### Problem
Copy each line of the following material that has the string "move".

### Data records
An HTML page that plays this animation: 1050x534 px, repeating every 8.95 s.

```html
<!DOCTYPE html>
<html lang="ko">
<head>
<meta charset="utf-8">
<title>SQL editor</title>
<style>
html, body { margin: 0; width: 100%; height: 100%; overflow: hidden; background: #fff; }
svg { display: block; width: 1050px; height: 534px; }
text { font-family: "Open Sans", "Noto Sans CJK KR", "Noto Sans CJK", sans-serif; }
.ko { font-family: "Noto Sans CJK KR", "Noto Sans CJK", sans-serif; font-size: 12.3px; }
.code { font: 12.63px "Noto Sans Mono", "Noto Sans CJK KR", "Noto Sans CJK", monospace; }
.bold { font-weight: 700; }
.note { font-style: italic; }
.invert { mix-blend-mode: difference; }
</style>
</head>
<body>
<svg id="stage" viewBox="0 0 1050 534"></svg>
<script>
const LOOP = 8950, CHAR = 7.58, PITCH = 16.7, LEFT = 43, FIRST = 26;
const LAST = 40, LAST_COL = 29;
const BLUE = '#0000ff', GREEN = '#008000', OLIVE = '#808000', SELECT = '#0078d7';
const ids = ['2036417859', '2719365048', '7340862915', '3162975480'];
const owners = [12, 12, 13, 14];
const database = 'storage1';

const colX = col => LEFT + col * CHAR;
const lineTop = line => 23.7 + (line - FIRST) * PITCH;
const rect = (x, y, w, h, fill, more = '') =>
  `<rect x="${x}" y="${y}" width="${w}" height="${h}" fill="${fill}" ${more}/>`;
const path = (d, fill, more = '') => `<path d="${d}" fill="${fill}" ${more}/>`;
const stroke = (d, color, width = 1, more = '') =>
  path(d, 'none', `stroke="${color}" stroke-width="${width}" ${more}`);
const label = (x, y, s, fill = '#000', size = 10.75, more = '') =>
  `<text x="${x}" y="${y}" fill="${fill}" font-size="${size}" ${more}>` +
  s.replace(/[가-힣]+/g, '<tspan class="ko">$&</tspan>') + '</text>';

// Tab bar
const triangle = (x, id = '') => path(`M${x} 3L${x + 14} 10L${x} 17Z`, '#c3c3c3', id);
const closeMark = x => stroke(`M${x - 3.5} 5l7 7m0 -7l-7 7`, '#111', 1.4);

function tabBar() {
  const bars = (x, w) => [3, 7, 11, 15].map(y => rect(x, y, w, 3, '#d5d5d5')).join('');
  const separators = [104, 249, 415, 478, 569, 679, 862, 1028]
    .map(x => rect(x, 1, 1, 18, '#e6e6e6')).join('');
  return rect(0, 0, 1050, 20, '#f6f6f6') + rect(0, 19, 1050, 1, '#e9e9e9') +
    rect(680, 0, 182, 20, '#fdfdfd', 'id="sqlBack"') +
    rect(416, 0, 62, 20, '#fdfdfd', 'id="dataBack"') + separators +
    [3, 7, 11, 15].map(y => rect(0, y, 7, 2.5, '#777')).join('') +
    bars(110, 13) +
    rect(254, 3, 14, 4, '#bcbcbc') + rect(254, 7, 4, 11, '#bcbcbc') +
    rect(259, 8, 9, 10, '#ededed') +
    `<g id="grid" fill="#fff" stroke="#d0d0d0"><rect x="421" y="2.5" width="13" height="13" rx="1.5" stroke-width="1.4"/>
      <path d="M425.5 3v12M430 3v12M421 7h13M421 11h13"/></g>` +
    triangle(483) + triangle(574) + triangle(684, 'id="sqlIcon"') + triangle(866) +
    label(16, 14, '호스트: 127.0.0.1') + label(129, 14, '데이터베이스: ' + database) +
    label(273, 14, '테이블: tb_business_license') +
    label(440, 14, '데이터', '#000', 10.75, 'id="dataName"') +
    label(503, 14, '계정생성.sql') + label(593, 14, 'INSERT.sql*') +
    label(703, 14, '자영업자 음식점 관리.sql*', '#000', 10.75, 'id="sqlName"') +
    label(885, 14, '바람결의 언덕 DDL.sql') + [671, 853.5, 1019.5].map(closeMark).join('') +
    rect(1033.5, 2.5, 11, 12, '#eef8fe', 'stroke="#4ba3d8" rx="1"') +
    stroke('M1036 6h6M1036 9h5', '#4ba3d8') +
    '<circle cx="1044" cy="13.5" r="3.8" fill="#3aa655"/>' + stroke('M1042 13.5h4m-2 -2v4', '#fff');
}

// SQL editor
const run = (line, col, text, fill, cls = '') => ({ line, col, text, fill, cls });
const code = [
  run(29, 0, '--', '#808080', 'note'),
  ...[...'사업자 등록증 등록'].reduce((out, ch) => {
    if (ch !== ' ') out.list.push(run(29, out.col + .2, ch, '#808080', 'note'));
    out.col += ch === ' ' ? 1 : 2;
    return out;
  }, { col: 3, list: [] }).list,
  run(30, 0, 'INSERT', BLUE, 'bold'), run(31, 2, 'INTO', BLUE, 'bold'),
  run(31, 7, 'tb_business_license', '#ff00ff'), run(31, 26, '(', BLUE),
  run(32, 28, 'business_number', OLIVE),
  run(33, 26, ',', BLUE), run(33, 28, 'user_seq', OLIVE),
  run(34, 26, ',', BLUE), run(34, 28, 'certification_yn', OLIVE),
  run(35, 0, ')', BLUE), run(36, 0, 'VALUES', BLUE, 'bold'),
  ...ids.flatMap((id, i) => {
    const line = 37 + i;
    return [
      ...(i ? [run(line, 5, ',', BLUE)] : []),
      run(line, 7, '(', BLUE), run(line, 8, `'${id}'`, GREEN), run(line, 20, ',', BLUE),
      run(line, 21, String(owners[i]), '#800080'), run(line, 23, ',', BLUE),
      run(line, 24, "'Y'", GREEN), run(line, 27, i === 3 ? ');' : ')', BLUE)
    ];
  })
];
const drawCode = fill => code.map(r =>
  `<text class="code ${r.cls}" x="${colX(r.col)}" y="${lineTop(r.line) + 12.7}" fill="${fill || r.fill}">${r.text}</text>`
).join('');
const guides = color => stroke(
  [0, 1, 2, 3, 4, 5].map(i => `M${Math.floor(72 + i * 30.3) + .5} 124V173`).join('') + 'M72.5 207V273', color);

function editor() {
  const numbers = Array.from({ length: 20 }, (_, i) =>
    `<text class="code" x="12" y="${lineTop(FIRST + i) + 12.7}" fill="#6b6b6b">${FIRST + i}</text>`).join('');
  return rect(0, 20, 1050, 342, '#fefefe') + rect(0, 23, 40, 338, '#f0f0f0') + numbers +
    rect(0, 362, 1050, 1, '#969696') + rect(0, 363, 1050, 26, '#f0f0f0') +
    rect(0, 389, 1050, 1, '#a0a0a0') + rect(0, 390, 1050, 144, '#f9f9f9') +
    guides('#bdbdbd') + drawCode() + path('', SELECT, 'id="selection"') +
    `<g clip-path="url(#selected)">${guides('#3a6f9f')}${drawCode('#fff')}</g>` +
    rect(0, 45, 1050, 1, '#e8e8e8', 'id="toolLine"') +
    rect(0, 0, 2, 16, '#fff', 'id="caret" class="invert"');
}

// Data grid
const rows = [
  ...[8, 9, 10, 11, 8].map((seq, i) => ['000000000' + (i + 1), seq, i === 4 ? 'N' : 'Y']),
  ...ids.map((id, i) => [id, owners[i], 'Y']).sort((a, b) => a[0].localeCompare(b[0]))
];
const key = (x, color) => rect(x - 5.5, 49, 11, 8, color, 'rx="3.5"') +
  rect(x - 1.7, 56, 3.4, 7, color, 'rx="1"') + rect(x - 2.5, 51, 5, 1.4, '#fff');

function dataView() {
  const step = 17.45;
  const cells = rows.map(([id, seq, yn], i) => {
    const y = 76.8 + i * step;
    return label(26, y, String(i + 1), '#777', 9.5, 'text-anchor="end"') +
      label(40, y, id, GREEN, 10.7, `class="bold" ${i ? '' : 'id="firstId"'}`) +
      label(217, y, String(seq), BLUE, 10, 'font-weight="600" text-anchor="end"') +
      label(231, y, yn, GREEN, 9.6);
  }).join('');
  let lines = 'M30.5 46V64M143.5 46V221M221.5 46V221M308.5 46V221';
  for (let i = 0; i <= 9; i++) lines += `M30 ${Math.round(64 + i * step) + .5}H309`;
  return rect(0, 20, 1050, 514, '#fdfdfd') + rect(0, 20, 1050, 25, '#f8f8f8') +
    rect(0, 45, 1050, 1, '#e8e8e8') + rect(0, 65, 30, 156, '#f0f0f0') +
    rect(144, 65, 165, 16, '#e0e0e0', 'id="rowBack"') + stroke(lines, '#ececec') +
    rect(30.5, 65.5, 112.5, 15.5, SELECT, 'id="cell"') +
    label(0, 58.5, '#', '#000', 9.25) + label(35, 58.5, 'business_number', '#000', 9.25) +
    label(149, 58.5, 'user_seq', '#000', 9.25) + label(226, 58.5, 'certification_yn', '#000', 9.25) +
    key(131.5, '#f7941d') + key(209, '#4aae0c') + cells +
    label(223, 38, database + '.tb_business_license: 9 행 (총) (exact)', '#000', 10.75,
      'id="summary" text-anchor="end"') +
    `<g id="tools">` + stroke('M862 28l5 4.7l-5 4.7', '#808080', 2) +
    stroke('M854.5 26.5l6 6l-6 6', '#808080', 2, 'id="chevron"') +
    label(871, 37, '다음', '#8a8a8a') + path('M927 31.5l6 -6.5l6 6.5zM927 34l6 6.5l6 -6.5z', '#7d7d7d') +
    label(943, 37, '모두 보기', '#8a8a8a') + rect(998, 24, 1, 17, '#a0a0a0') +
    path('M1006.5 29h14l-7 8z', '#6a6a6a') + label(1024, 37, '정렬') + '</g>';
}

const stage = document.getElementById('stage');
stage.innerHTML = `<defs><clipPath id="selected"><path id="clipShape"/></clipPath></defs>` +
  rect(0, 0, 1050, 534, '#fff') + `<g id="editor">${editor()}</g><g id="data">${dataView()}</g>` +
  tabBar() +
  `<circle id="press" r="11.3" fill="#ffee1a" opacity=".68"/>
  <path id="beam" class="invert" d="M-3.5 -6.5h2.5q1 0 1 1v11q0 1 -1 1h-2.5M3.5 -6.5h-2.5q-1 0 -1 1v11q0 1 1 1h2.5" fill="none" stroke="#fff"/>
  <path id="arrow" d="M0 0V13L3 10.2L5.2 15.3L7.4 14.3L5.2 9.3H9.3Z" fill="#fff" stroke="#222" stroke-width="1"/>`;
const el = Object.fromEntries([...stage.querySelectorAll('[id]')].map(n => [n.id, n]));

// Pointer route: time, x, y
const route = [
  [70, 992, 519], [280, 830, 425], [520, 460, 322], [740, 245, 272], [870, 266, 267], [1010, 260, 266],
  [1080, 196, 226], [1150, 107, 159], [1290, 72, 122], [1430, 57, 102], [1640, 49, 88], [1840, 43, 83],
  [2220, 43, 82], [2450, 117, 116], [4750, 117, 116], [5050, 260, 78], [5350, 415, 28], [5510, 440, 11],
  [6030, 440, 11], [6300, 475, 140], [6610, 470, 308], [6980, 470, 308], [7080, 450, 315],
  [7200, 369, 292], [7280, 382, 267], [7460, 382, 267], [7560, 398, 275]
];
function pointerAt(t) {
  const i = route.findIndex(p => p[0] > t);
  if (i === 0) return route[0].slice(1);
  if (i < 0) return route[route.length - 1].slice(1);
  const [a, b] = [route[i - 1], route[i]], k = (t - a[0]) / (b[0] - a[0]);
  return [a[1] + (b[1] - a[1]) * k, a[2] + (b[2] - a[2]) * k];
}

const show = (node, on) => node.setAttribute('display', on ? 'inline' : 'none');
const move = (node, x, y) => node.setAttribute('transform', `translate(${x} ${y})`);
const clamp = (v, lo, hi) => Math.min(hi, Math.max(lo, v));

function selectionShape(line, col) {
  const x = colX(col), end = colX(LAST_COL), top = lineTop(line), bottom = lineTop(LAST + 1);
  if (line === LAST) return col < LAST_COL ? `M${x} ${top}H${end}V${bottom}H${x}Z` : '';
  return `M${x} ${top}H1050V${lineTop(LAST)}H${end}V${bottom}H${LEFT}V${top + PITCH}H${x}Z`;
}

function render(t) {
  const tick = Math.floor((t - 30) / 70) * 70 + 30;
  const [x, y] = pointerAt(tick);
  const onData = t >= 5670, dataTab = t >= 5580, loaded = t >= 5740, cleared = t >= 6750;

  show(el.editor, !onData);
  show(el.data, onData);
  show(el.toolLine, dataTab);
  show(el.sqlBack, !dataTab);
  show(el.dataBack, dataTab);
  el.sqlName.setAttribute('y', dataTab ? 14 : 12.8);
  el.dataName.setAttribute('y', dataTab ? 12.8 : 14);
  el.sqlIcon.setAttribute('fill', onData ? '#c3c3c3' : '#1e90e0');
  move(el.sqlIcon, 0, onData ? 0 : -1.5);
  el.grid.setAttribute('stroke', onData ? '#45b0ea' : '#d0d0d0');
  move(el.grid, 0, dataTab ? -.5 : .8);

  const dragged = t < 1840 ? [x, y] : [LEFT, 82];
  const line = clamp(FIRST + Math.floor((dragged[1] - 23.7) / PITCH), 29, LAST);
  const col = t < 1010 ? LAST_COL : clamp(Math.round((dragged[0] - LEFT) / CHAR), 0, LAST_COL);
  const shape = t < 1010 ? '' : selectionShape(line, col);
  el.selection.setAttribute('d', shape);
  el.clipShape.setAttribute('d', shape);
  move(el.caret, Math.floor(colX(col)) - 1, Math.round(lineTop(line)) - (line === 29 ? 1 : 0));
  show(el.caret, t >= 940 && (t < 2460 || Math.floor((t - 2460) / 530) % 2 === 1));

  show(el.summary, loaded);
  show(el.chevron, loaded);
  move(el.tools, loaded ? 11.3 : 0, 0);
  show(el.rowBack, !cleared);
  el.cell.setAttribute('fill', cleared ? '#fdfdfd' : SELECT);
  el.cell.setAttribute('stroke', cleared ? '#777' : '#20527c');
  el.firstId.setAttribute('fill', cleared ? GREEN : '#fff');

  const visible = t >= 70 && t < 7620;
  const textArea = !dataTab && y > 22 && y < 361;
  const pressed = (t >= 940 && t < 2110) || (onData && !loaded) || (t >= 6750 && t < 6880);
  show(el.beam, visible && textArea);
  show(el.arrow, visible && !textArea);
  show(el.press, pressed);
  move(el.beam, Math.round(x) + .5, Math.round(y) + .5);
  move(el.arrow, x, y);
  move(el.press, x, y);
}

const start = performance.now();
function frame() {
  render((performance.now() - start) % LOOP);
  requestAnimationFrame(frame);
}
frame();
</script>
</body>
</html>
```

### Expected answer
const move = (node, x, y) => node.setAttribute('transform', `translate(${x} ${y})`);
  move(el.sqlIcon, 0, onData ? 0 : -1.5);
  move(el.grid, 0, dataTab ? -.5 : .8);
  move(el.caret, Math.floor(colX(col)) - 1, Math.round(lineTop(line)) - (line === 29 ? 1 : 0));
  move(el.tools, loaded ? 11.3 : 0, 0);
  move(el.beam, Math.round(x) + .5, Math.round(y) + .5);
  move(el.arrow, x, y);
  move(el.press, x, y);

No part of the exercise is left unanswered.